Tanner was 13 when he tried to hang himself. His family says he was an active kid who liked to play sports and did well in school. Tanner says he does not remember why he wanted to die, while his mother says she does not understand what went wrong.
"I didn't see the signs of depression and it wasn't like I was naive," said Tanner's mother Shelsee Kirk.
After two years, Tanner is still learning to deal with dystonia, a neurological disorder that has made him dependent on a wheelchair and needing a device to vocalize for him. The most basic of tasks are a challenge for him.
"My body has become a dark and lonely prison when I go out in the world," said Tanner. "I don't want anyone to make the same mistake I made."
His life has changed drastically, but Shelsee says they are lucky to have him alive.
"As hard as we have it, we're the lucky family. We didn't lose Tanner. I can still hug him at night," says Shelsee.

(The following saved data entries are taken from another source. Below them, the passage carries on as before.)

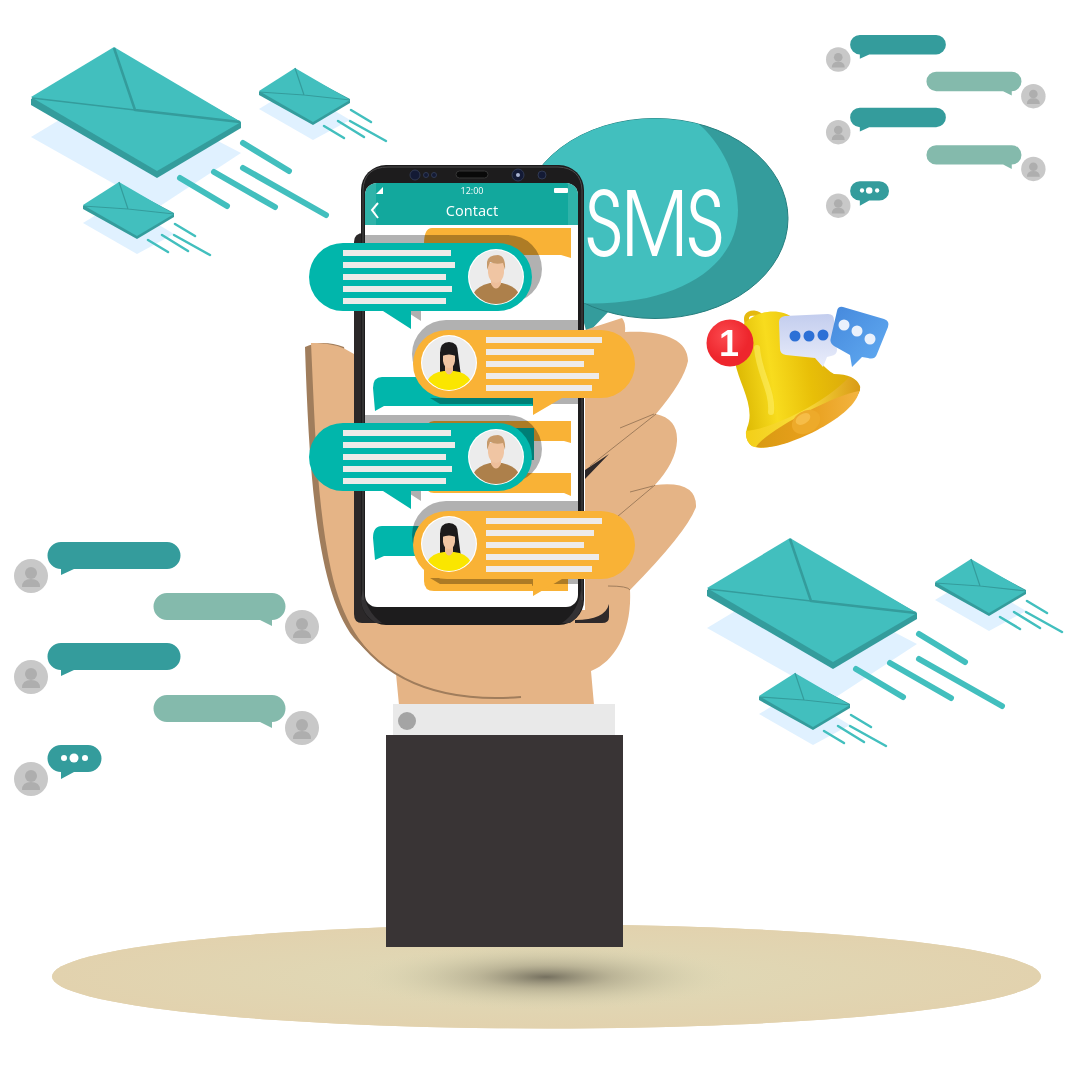
<!DOCTYPE html>
<html lang="en">
<head>
<meta charset="utf-8">
<title>SMS messaging illustration</title>
<style>
:root {
  --teal: #01b6ab;
  --teal-header: #12a89d;
  --teal-light: #42bfbe;
  --teal-dark: #349c9c;
  --sage: #84baac;
  --amber: #f9b236;
  --skin: #e5b486;
  --skin-shade: #a07d5c;
  --sleeve: #393435;
  --cuff: #e9e9e9;
  --sand: #e2d2ae;
  --shadow-blue: #e0f1ff;
  --line: #eeebe9;
}
html, body { margin: 0; background: #fff; }
body { width: 1072px; height: 1072px; overflow: hidden; }
svg { display: block; }
.light { fill: var(--teal-light); }
.dark { fill: var(--teal-dark); }
.sage { fill: var(--sage); }
.teal { fill: var(--teal); }
.amber { fill: var(--amber); }
.skin { fill: var(--skin); }
.white { fill: #fff; }
.cast { fill: #000; opacity: .3; }
.crease { fill: none; stroke: var(--teal-dark); stroke-width: 2.5; stroke-linejoin: round; }
.speed { fill: none; stroke: var(--teal-light); stroke-width: 6; stroke-linecap: round; }
.speed-small { fill: none; stroke: var(--teal-light); stroke-width: 2.5; stroke-linecap: round; }
.text-lines { fill: none; stroke: var(--line); stroke-width: 6; }
.fold { fill: none; stroke: var(--skin-shade); stroke-width: 1; }
.ui { font-family: "Noto Sans", "Open Sans", sans-serif; fill: #fff; text-anchor: middle; }
.sms { font-family: "TeX Gyre Adventor", sans-serif; font-size: 89px; fill: #fff; }
.count { font: bold 36px "Liberation Sans", sans-serif; fill: #fff; text-anchor: middle; }
</style>
</head>
<body>
<svg width="1072" height="1072" viewBox="0 0 1072 1072" role="img" aria-label="Hand holding a phone with a chat, surrounded by message icons">
  <defs>
    <radialGradient id="floor-shadow">
      <stop offset="0" stop-color="#6f6a5a" stop-opacity=".95"/>
      <stop offset=".35" stop-color="#a39c82" stop-opacity=".6"/>
      <stop offset="1" stop-color="#dcd7b4" stop-opacity="0"/>
    </radialGradient>
    <radialGradient id="floor-glow">
      <stop offset="0" stop-color="#dfdab8"/>
      <stop offset="1" stop-color="#e2d2ae"/>
    </radialGradient>
    <linearGradient id="bell-body" x1="0" x2="1" y1=".55" y2=".4">
      <stop offset="0" stop-color="#d9b400"/>
      <stop offset=".3" stop-color="#f8dc1e"/>
      <stop offset=".6" stop-color="#e8bf08"/>
      <stop offset="1" stop-color="#d8a50c"/>
    </linearGradient>
    <linearGradient id="bell-rim" x1="0" x2="1">
      <stop offset="0" stop-color="#f3cf18"/>
      <stop offset=".5" stop-color="#f9dd3b"/>
      <stop offset="1" stop-color="#d99a17"/>
    </linearGradient>
    <linearGradient id="bell-inside" x1="0" x2="1">
      <stop offset="0" stop-color="#d99a12"/>
      <stop offset=".5" stop-color="#e89f1c"/>
      <stop offset="1" stop-color="#f3b440"/>
    </linearGradient>
    <radialGradient id="badge" cx=".4" cy=".35">
      <stop offset="0" stop-color="#fb4a4f"/>
      <stop offset="1" stop-color="#ee262d"/>
    </radialGradient>
    <linearGradient id="chat-blue" x2="1" y2="1">
      <stop offset="0" stop-color="#4588dc"/>
      <stop offset="1" stop-color="#62acf2"/>
    </linearGradient>
    <linearGradient id="chat-pale" x2="0" y2="1">
      <stop offset="0" stop-color="#c3cdee"/>
      <stop offset="1" stop-color="#e9edfb"/>
    </linearGradient>
    <clipPath id="screen-clip"><rect x="365" y="183" width="213" height="424" rx="12"/></clipPath>
    <clipPath id="sms-clip"><ellipse cx="655" cy="218.5" rx="133" ry="100"/></clipPath>
    <clipPath id="avatar-clip"><circle r="27"/></clipPath>

    <g id="envelope-small">
      <path fill="var(--shadow-blue)" d="M259 109L295 87L350 120L313 140Z"/>
      <path class="dark" d="M259 92L295 70L350 99V103L313 125L259 95Z"/>
      <path class="light" d="M259 91L295 68L350 100L313 122Z"/>
      <path class="crease" style="stroke-width:1.2" d="M295 68L304 95L350 100M259 92L304 95"/>
      <path class="speed-small" d="M351 110L371 122M324 126L344 138M338 121L364 137M350 121L386 141"/>
    </g>
    <g id="envelopes">
      <path fill="var(--shadow-blue)" d="M31 137L114 87L241 153L157 208Z"/>
      <path class="dark" d="M31 99L114 50L241 122V128L157 178L31 105Z"/>
      <path class="light" d="M31 97L114 47L241 122L157 171Z"/>
      <path class="crease" d="M114 48L135 110L240 122"/>
      <path class="crease" style="stroke-width:1.3" d="M32 98L135 110"/>
      <path class="speed" d="M243 143L289 171M180 178L227 206M214 172L275 207M243 168L326 215"/>
      <use href="#envelope-small"/>
      <use href="#envelope-small" x="-176" y="114"/>
    </g>

    <g id="user">
      <circle r="17" fill="#c8c8c8"/>
      <circle cy="-3" r="6" fill="#aeaeae"/>
      <path fill="#aeaeae" d="M-9 11Q-9 3 0 3Q9 3 9 11Z"/>
    </g>
    <path id="reply-left" class="dark" d="M47 0H153A13.500 13.500 0 0 1 153 27H60L47 33V27A13.500 13.500 0 0 1 47 0Z"/>
    <path id="reply-right" class="sage" d="M153 51H258A13.500 13.500 0 0 1 258 78V84L246 78H153A13.500 13.500 0 0 1 153 51Z"/>
    <g id="thread">
      <use href="#reply-left"/>
      <use href="#user" x="17" y="34"/>
      <use href="#reply-right"/>
      <use href="#user" x="288" y="85"/>
      <use href="#reply-left" y="101"/>
      <use href="#user" x="17" y="135"/>
      <use href="#reply-right" y="102"/>
      <use href="#user" x="288" y="186"/>
      <path class="dark" d="M47 203H74A13 13 0 0 1 74 230H60L47 237V230A13 13 0 0 1 47 203Z"/>
      <g class="white"><circle cx="50" cy="216" r="3"/><circle cx="60" cy="216" r="4.500"/><circle cx="71" cy="216" r="3"/></g>
      <use href="#user" x="17" y="237"/>
    </g>

    <g id="man">
      <circle r="28" fill="#fff"/>
      <g clip-path="url(#avatar-clip)">
        <circle r="27" fill="#ececec"/>
        <path fill="#ad804b" d="M-23 30V17Q-19 9 -6 6H6Q19 9 23 17V30Z"/>
        <path fill="#eebf9b" d="M-5 0H5V7Q0 16 -5 7Z"/>
        <path fill="#f0c5a3" d="M-8 -14H8V-4Q7 5 0 6Q-7 5 -8 -4Z"/>
        <path fill="#c69a6b" d="M-9 -7V-15Q-8 -22 2 -22Q10 -21 9 -7L7 -14Q0 -12 -6 -15Z"/>
      </g>
    </g>
    <g id="woman">
      <circle r="28" fill="#fff"/>
      <g clip-path="url(#avatar-clip)">
        <circle r="27" fill="#ececec"/>
        <path fill="#1c1a1b" d="M-9 13V-10Q-9 -21 0 -21Q9 -21 9 -10L12 13Z"/>
        <path fill="#fae600" d="M-22 30V18Q-17 9 -5 8H5Q17 9 22 18V30Z"/>
        <path fill="#eebd94" d="M-4 1H4V8Q0 15 -4 8Z"/>
        <path fill="#f0c5a3" d="M-6 -10H6V-2Q5 5 0 5Q-5 5 -6 -2Z"/>
        <path fill="#1c1a1b" d="M-7 -7V-13Q0 -19 7 -13V-7Q0 -10 -7 -7Z"/>
      </g>
    </g>
    <path id="left-shape" d="M343 243H498A34 34 0 0 1 498 311H411V329L383 311H343A34 34 0 0 1 343 243Z"/>
    <path id="right-shape" d="M447 330H601A34 34 0 0 1 601 398H562L533 415V398H447A34 34 0 0 1 447 330Z"/>
    <g id="message-man">
      <use href="#left-shape" class="teal"/>
      <path class="text-lines" d="M343 253H451M343 265H455M343 277H446M343 289H452M343 301H446"/>
      <use href="#man" x="496" y="277"/>
    </g>
    <g id="message-woman">
      <use href="#right-shape" class="amber"/>
      <path class="text-lines" d="M486 340H602M486 352H594M486 364H584M486 376H599M486 388H592"/>
      <use href="#woman" x="449" y="363"/>
    </g>
  </defs>

  <rect width="1072" height="1072" fill="#fff"/>

  <g id="floor">
    <ellipse cx="546.5" cy="976.5" rx="494.5" ry="52" fill="var(--sand)"/>
    <ellipse cx="546.5" cy="976.5" rx="494.5" ry="52" fill="url(#floor-glow)"/>
    <ellipse cx="546" cy="977" rx="190" ry="34" fill="url(#floor-shadow)"/>
  </g>

  <use href="#envelopes"/>
  <use href="#envelopes" x="676" y="491"/>
  <use href="#thread" x="14" y="542"/>
  <use href="#thread" transform="translate(826 35) scale(.72)"/>

  <g id="sms-bubble">
    <path class="dark" d="M575 290L587 334L612 308Z"/>
    <ellipse class="dark" cx="655" cy="218.5" rx="133" ry="100" stroke="#267f7f"/>
    <path class="light" clip-path="url(#sms-clip)" d="M500 100H660C700 115 737 155 738 210C738 265 680 308 575 303L500 300Z"/>
    <text class="sms" x="586" y="256" textLength="137" lengthAdjust="spacingAndGlyphs">SMS</text>
  </g>

  <g id="hand">
    <path fill="var(--skin-shade)" d="M305 347Q322 339 344 347L380 600L470 698Q400 690 354 638C316 590 309 470 305 347Z"/>
    <path class="skin" d="M311 343Q337 342 354 354V610H585V330L622 318Q626 323 625 332C662 330 688 339 688 361Q684 381 656 414Q678 419 677 441Q676 462 655 485Q697 480 696 507Q687 532 630 590C632 630 616 661 591 671L594 705H399L396 674C362 652 342 620 331 570C317 505 315 430 311 343Z"/>
    <path fill="none" stroke="var(--skin-shade)" stroke-width="2" d="M345 620C375 674 430 704 521 697"/>
    <path class="fold" d="M656 414L590 466M655 485L586 543M630 590Q628 586 608 586M654 414L620 428M653 486L630 492"/>
    <path fill="#2e292a" d="M585 470L609 454L585 479ZM575 620Q605 620 609 604V617Q609 623 602 623H575Z"/>
  </g>

  <g id="sleeve">
    <rect x="393" y="704" width="222" height="32" fill="var(--cuff)"/>
    <circle cx="407" cy="721" r="9" fill="#a4a4a4"/>
    <rect x="386" y="735" width="237" height="212" fill="var(--sleeve)"/>
  </g>

  <g id="phone">
    <path fill="#2b2829" d="M354 242Q354 233 364 233H400V623H362Q354 623 354 614Z"/>
    <rect x="361" y="165" width="223" height="460" rx="25" fill="#1d1c1d"/>
    <path fill="#333133" d="M363 590Q366 612 382 623H376Q361 614 361 598ZM581 590Q578 612 562 623H570Q583 614 583 598Z"/>
    <path fill="none" stroke="#4b4a4b" d="M363 600V190Q364 167 388 167H558Q581 168 582 190V600"/>
    <rect x="456" y="171" width="32" height="7" rx="3.5" fill="#090909" stroke="#363636"/>
    <g fill="#131a35" stroke="#303952">
      <circle cx="415" cy="175" r="5"/><circle cx="518" cy="175" r="6"/><circle cx="542" cy="175" r="4"/>
      <circle cx="426" cy="175" r="2.500"/><circle cx="434" cy="175" r="2.500"/>
    </g>
    <circle cx="518" cy="175" r="2" fill="#a9b3d1"/>
    <g clip-path="url(#screen-clip)">
      <rect x="365" y="183" width="213" height="424" fill="#fff"/>
      <rect x="365" y="183" width="213" height="42" fill="var(--teal-header)"/>
      <path fill="#fff" opacity=".12" d="M365 183H376V225H365ZM568 183H578V225H568Z"/>
      <g class="amber">
        <path d="M432 228H571V258L561 255H432Q424 255 424 244Q424 228 432 228Z"/>
        <path d="M434 421H571V443L564 441H434Q426 441 426 431Q426 421 434 421Z"/>
        <path d="M434 473H571V496L564 493H434Q426 493 426 483Q426 473 434 473Z"/>
        <path d="M424 570H568V591H434Q424 591 424 581Z"/>
      </g>
      <g class="teal">
        <path d="M382 377H525Q534 377 534 390V406H384L375 411L373 388Q373 377 382 377Z"/>
        <path d="M382 526H460V556H384L375 560L373 538Q373 526 382 526Z"/>
        <path d="M480 428H534V460H480Z"/>
      </g>
      <g class="cast">
        <use href="#left-shape" x="10" y="-8"/>
        <use href="#right-shape" x="-1" y="-10"/>
        <use href="#left-shape" x="10" y="172"/>
        <use href="#right-shape" x="-1" y="171"/>
        <path d="M430 398H578V404H440ZM430 578H578V584H440Z"/>
      </g>
    </g>
    <path class="white" d="M376 194L383 187V194Z"/>
    <rect class="white" x="554" y="188" width="14" height="5" rx="1"/>
    <path fill="none" stroke="#fff" stroke-width="2" d="M378 203L372 210L378 218"/>
    <text class="ui" x="472" y="194" font-size="9">12:00</text>
    <text class="ui" x="472" y="216" font-size="14.500">Contact</text>
  </g>

  <g id="conversation">
    <use href="#message-man"/>
    <use href="#message-woman"/>
    <use href="#message-man" y="180"/>
    <use href="#message-woman" y="181"/>
  </g>

  <g id="notification-bell">
    <path fill="none" stroke="#e5b90f" stroke-width="5" d="M748 326Q743 313 754 313Q763 314 763 324"/>
    <path fill="url(#bell-body)" d="M742 327C752 311 780 306 794 319C809 334 814 363 834 374Q855 374 860 386C863 398 829 417 800 428C778 439 758 448 752 446Q744 440 747 428C756 407 739 384 735 362Q732 340 742 327Z"/>
    <path fill="url(#bell-rim)" d="M746 431C771 429 824 404 849 377Q860 381 860 390C850 420 770 456 752 446Q745 441 746 431Z"/>
    <path fill="url(#bell-inside)" d="M756 447C763 433 833 395 859 391C856 417 780 453 756 447Z"/>
    <ellipse cx="806" cy="422" rx="15" ry="11" transform="rotate(-30 806 422)" fill="#edaa2a"/>
    <ellipse cx="803" cy="419" rx="8" ry="5" transform="rotate(-30 803 419)" fill="#f6bd48"/>
    <path fill="none" stroke="#fff06b" stroke-width="6" stroke-linecap="round" opacity=".55" d="M757 348C759 374 773 391 771 412"/>
    <path fill="url(#chat-pale)" d="M785 316L828 314Q834 314 834 320L837 350Q837 355 831 356L827 357L823 367L815 358L786 355Q780 354 780 349L779 322Q779 317 785 316Z"/>
    <path fill="url(#chat-blue)" d="M843 307L884 319Q890 321 888 327L877 354Q875 360 868 358L862 357L852 367L850 355L834 346Q829 343 831 337L837 311Q838 306 843 307Z"/>
    <g fill="#2d70d6"><circle cx="795" cy="336" r="5.500"/><circle cx="809" cy="336" r="5.500"/><circle cx="823" cy="335" r="5.500"/></g>
    <g fill="#eaf1fc"><circle cx="844" cy="325" r="5.500"/><circle cx="857" cy="331" r="5.500"/><circle cx="870" cy="339" r="5.500"/></g>
    <circle cx="730" cy="343" r="23.500" fill="url(#badge)"/>
    <text class="count" x="729" y="356">1</text>
  </g>
</svg>
</body>
</html>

But many Utah families affected by teen suicide are forever at a loss, including Aleicia and Darren Lewis. They lost their son Justin to suicide back in 2009.
"It's hard. Every day is a struggle," says Aleicia.
The Cyprus High student was the captain of his school's football team, but the 18-year-old injured himself on the field his senior year and couldn't play for weeks.
His parents call it the perfect storm. Justin skipped school and they caught him drinking, so he was punished and was not allowed to go a World Series party with them.
Justin was upset, and after an argument with his girlfriend, coupled with his disappointed parents, he threatened to kill himself.
Alecia and Darren rushed home to check on their son.
"When we pulled up to the house, he was looking out the office window. And as a parent you take that deep breath that he's OK," said Darren.
But Darren was not OK. When they entered the home he shot himself in the heart.
The Lewis family still do not understand why their son wanted to die.
"I was angry at him. I was upset that he would even think that because that wasn't Justin," said Darren.
Justin’s parents take part in an annual fundraiser with the Fallen Brothers Foundation to raise awareness about suicide. Justin's name is now listed under "Loved Ones Lost."
Every day since Justin’s death, his parents have made it their mission to talk to teens about suicide. They say it is a subject that is often considered taboo to speak about. But with Utah having one of the highest rates of teen suicide in the country, they say it is time to discuss and educate people about the subject.
See more about suicide prevention in “Preventing Teen Suicide” from part two of this report: